→ **Required work**:
Each line of the listing that contains the word "scene" is to be copied.

→ **Material for this exercise**:
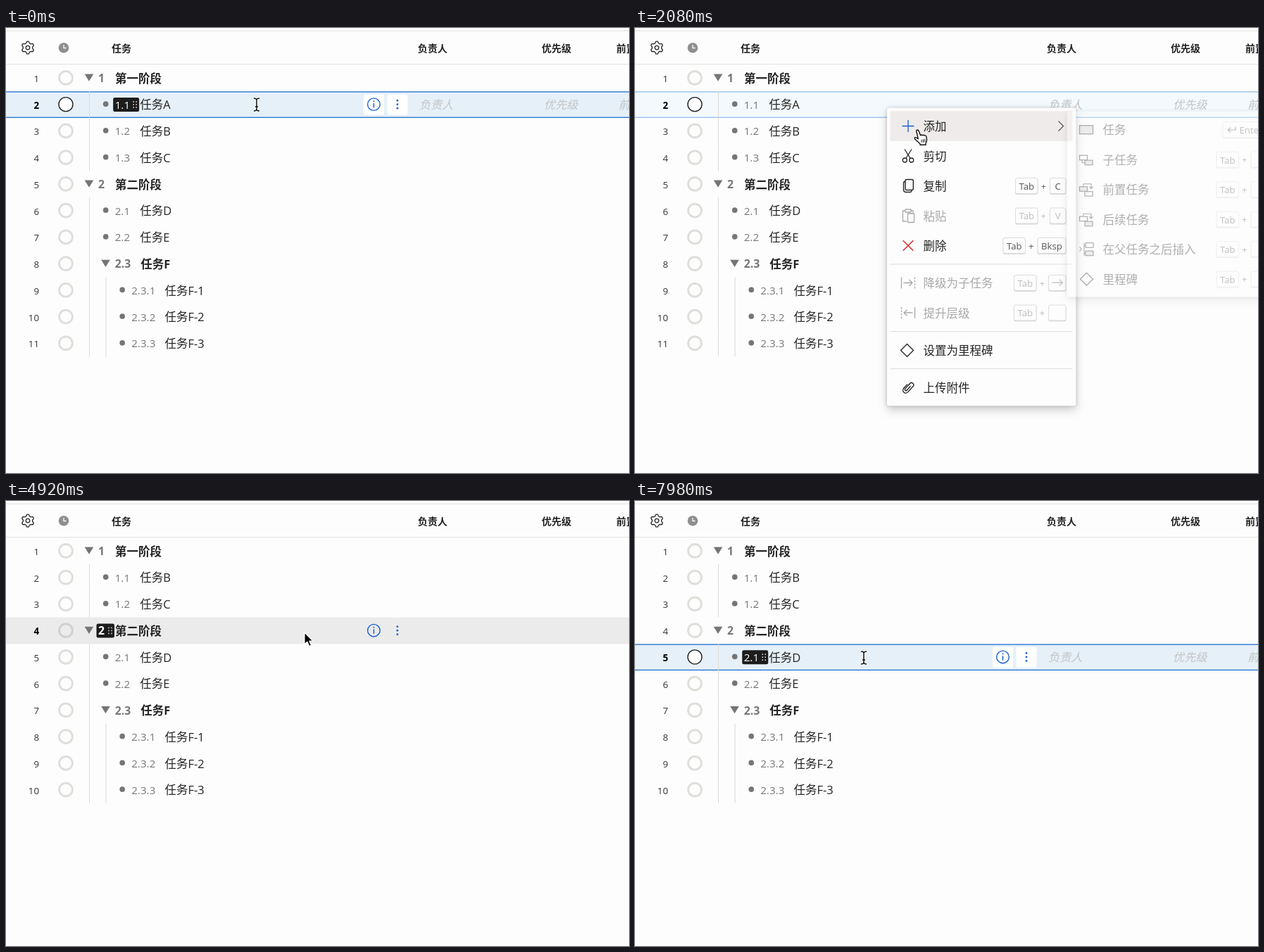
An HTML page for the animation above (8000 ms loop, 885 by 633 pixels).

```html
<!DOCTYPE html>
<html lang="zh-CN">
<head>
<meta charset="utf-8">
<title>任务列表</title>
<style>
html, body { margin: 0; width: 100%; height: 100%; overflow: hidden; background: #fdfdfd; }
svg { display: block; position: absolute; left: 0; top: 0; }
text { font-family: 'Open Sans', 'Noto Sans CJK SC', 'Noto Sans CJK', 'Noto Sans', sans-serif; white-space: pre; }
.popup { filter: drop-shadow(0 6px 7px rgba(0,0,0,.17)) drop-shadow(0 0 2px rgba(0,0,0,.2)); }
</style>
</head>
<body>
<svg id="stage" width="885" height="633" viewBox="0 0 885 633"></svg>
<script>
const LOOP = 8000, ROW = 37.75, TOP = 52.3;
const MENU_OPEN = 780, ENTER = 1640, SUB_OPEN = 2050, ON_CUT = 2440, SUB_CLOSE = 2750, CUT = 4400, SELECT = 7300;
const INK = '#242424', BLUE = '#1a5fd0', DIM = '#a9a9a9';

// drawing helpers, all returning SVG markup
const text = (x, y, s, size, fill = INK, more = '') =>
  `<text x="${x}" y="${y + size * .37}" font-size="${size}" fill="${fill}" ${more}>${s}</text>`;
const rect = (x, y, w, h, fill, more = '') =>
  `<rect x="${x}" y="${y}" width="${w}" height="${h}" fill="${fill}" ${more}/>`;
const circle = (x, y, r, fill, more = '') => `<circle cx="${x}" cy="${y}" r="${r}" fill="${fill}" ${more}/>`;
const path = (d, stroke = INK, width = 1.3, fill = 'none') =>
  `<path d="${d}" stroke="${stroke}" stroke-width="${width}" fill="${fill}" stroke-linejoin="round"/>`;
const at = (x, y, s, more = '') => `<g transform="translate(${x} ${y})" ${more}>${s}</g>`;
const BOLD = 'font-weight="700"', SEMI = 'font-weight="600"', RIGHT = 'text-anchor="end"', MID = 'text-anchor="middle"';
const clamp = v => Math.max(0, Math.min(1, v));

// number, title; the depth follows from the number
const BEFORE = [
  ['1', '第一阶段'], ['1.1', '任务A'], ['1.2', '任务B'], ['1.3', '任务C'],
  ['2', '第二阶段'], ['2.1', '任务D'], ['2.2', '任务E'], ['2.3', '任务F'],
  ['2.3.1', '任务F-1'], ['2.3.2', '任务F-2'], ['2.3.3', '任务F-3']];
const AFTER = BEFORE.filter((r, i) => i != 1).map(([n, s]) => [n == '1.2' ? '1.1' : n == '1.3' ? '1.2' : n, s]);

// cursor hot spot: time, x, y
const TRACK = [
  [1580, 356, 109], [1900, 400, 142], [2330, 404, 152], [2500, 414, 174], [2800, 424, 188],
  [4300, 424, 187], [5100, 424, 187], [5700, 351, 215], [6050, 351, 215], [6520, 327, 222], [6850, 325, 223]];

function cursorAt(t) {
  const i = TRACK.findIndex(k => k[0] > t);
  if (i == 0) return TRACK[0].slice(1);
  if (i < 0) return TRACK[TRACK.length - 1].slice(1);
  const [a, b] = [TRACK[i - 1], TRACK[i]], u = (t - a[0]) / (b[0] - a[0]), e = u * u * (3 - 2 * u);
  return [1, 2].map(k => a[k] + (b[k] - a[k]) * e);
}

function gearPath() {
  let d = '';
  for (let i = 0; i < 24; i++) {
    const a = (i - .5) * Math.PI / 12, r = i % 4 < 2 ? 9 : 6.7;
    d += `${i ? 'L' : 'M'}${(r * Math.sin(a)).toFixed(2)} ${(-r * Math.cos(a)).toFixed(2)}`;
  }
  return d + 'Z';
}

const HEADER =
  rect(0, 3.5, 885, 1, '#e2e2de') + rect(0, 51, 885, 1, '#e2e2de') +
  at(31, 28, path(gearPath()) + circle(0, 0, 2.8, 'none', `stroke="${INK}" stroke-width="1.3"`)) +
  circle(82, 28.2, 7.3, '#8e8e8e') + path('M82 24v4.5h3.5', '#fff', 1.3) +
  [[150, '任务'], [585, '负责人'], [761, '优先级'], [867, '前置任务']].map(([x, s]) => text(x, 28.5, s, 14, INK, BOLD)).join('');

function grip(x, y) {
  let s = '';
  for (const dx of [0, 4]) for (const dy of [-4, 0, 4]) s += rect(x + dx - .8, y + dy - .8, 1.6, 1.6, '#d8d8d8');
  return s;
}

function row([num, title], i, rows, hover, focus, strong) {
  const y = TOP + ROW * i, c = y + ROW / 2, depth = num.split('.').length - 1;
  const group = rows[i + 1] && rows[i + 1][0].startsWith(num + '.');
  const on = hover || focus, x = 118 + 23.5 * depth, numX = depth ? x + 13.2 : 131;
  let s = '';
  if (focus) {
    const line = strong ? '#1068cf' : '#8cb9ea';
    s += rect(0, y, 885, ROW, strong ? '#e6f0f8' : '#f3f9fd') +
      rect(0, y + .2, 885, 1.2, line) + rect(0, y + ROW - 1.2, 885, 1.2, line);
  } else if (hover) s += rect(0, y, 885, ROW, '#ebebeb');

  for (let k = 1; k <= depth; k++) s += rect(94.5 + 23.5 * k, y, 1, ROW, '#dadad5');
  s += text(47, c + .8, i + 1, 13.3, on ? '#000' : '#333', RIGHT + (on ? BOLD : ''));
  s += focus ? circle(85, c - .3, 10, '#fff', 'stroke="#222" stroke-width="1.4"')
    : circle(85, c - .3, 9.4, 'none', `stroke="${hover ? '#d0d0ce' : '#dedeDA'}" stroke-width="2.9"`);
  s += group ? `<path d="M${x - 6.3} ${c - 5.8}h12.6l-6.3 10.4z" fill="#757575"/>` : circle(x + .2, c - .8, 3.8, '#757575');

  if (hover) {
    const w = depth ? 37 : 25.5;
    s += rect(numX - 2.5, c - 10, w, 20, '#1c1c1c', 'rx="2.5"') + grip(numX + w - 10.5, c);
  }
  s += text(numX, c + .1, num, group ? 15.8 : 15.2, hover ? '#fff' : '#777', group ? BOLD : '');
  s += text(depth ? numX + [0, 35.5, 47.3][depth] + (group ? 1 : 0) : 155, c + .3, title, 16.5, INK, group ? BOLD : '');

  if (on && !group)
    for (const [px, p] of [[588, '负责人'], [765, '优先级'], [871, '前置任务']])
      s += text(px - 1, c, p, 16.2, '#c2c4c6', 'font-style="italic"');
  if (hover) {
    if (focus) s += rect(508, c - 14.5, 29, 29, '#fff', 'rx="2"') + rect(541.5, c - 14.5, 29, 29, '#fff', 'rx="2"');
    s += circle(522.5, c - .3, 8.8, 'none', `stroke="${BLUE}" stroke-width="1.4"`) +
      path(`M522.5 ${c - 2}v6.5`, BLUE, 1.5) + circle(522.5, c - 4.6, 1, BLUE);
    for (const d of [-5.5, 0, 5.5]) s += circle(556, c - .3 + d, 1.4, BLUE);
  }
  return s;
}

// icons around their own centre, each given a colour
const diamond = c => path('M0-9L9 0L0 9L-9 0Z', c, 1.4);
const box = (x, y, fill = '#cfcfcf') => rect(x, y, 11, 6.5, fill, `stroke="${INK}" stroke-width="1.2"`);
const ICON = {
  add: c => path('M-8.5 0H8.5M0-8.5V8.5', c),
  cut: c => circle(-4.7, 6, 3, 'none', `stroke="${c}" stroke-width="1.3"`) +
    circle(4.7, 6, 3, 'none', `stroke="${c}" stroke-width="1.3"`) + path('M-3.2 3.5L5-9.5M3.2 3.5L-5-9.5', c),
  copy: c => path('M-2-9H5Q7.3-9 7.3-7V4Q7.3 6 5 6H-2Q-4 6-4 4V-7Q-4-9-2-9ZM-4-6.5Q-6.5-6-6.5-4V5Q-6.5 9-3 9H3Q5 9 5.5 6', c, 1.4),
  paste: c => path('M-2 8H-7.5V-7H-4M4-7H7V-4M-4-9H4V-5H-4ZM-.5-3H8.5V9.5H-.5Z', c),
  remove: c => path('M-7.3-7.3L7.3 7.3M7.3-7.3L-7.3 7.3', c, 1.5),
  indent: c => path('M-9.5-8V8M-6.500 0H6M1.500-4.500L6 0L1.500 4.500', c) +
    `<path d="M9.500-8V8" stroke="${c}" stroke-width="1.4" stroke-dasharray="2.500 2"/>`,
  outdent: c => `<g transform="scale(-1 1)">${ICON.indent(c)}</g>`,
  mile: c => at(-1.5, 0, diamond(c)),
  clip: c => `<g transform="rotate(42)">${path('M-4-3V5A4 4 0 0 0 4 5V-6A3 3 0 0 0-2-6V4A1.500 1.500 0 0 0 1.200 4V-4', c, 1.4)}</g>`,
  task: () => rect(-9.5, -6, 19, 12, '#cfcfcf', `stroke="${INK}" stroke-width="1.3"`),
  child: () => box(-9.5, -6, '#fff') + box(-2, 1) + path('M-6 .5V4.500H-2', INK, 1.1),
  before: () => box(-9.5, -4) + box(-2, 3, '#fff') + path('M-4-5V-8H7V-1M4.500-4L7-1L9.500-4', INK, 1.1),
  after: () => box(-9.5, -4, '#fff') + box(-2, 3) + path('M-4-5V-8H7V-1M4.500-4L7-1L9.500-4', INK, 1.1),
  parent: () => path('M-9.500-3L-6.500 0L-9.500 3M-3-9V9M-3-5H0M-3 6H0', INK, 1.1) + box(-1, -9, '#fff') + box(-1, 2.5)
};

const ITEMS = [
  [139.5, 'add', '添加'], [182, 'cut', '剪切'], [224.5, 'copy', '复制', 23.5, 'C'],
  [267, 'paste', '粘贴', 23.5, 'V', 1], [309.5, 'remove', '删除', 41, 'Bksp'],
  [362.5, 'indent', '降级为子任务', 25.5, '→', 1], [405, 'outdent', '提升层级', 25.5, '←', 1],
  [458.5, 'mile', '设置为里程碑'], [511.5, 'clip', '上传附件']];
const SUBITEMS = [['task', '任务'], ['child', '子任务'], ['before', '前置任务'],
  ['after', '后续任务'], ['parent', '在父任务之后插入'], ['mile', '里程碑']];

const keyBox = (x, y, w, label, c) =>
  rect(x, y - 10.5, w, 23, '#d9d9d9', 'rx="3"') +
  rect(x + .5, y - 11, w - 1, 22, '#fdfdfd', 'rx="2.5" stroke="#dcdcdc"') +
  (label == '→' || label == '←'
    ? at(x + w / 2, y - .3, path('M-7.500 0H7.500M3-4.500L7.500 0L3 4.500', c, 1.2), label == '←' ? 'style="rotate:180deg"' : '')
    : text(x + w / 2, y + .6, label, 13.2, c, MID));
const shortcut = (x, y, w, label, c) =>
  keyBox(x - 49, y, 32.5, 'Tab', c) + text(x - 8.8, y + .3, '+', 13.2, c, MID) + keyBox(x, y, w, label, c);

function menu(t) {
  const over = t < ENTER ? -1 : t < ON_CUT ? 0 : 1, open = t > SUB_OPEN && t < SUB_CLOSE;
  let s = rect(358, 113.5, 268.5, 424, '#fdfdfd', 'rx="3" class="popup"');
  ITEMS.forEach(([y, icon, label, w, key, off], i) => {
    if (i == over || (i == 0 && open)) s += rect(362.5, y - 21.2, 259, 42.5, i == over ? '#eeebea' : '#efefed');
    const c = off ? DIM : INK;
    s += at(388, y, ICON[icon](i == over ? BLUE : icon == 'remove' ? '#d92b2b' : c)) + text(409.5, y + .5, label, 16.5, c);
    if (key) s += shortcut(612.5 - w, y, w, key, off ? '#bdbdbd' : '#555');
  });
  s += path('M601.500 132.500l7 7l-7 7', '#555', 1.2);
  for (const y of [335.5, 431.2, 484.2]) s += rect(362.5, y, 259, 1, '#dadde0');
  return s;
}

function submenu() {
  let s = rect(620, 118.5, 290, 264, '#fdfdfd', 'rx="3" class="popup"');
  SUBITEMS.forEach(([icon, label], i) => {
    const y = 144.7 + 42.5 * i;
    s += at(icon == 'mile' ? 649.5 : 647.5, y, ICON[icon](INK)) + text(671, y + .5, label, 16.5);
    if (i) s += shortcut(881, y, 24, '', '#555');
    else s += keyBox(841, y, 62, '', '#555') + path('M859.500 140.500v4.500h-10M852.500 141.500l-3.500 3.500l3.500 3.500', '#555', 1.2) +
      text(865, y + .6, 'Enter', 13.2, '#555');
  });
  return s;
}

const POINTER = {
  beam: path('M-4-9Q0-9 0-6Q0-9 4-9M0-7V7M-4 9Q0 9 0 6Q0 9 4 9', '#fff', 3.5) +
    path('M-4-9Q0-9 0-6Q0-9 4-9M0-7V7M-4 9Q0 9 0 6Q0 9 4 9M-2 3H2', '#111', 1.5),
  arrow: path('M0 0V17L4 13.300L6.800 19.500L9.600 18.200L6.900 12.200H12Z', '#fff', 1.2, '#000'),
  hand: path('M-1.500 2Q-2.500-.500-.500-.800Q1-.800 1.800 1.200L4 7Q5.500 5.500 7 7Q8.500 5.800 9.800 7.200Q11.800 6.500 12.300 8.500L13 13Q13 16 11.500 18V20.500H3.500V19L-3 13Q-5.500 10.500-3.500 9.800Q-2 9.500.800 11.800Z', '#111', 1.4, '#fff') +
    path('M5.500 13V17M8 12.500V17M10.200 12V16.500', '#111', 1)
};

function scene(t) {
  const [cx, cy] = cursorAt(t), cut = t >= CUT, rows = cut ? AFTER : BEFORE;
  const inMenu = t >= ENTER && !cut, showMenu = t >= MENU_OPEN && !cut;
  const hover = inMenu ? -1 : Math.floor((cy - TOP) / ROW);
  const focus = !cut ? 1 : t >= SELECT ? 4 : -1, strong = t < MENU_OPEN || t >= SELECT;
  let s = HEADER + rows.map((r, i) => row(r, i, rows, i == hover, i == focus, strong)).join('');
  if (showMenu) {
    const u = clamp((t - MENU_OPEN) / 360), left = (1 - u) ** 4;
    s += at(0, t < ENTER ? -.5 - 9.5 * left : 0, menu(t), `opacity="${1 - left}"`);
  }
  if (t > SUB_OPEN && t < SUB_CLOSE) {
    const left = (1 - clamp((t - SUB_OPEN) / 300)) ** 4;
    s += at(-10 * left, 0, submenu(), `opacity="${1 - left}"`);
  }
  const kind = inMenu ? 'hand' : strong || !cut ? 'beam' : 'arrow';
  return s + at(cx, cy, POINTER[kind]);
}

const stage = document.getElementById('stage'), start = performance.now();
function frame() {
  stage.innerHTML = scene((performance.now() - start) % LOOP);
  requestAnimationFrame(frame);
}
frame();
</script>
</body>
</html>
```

→ **Exercise solution**:
function scene(t) {
  stage.innerHTML = scene((performance.now() - start) % LOOP);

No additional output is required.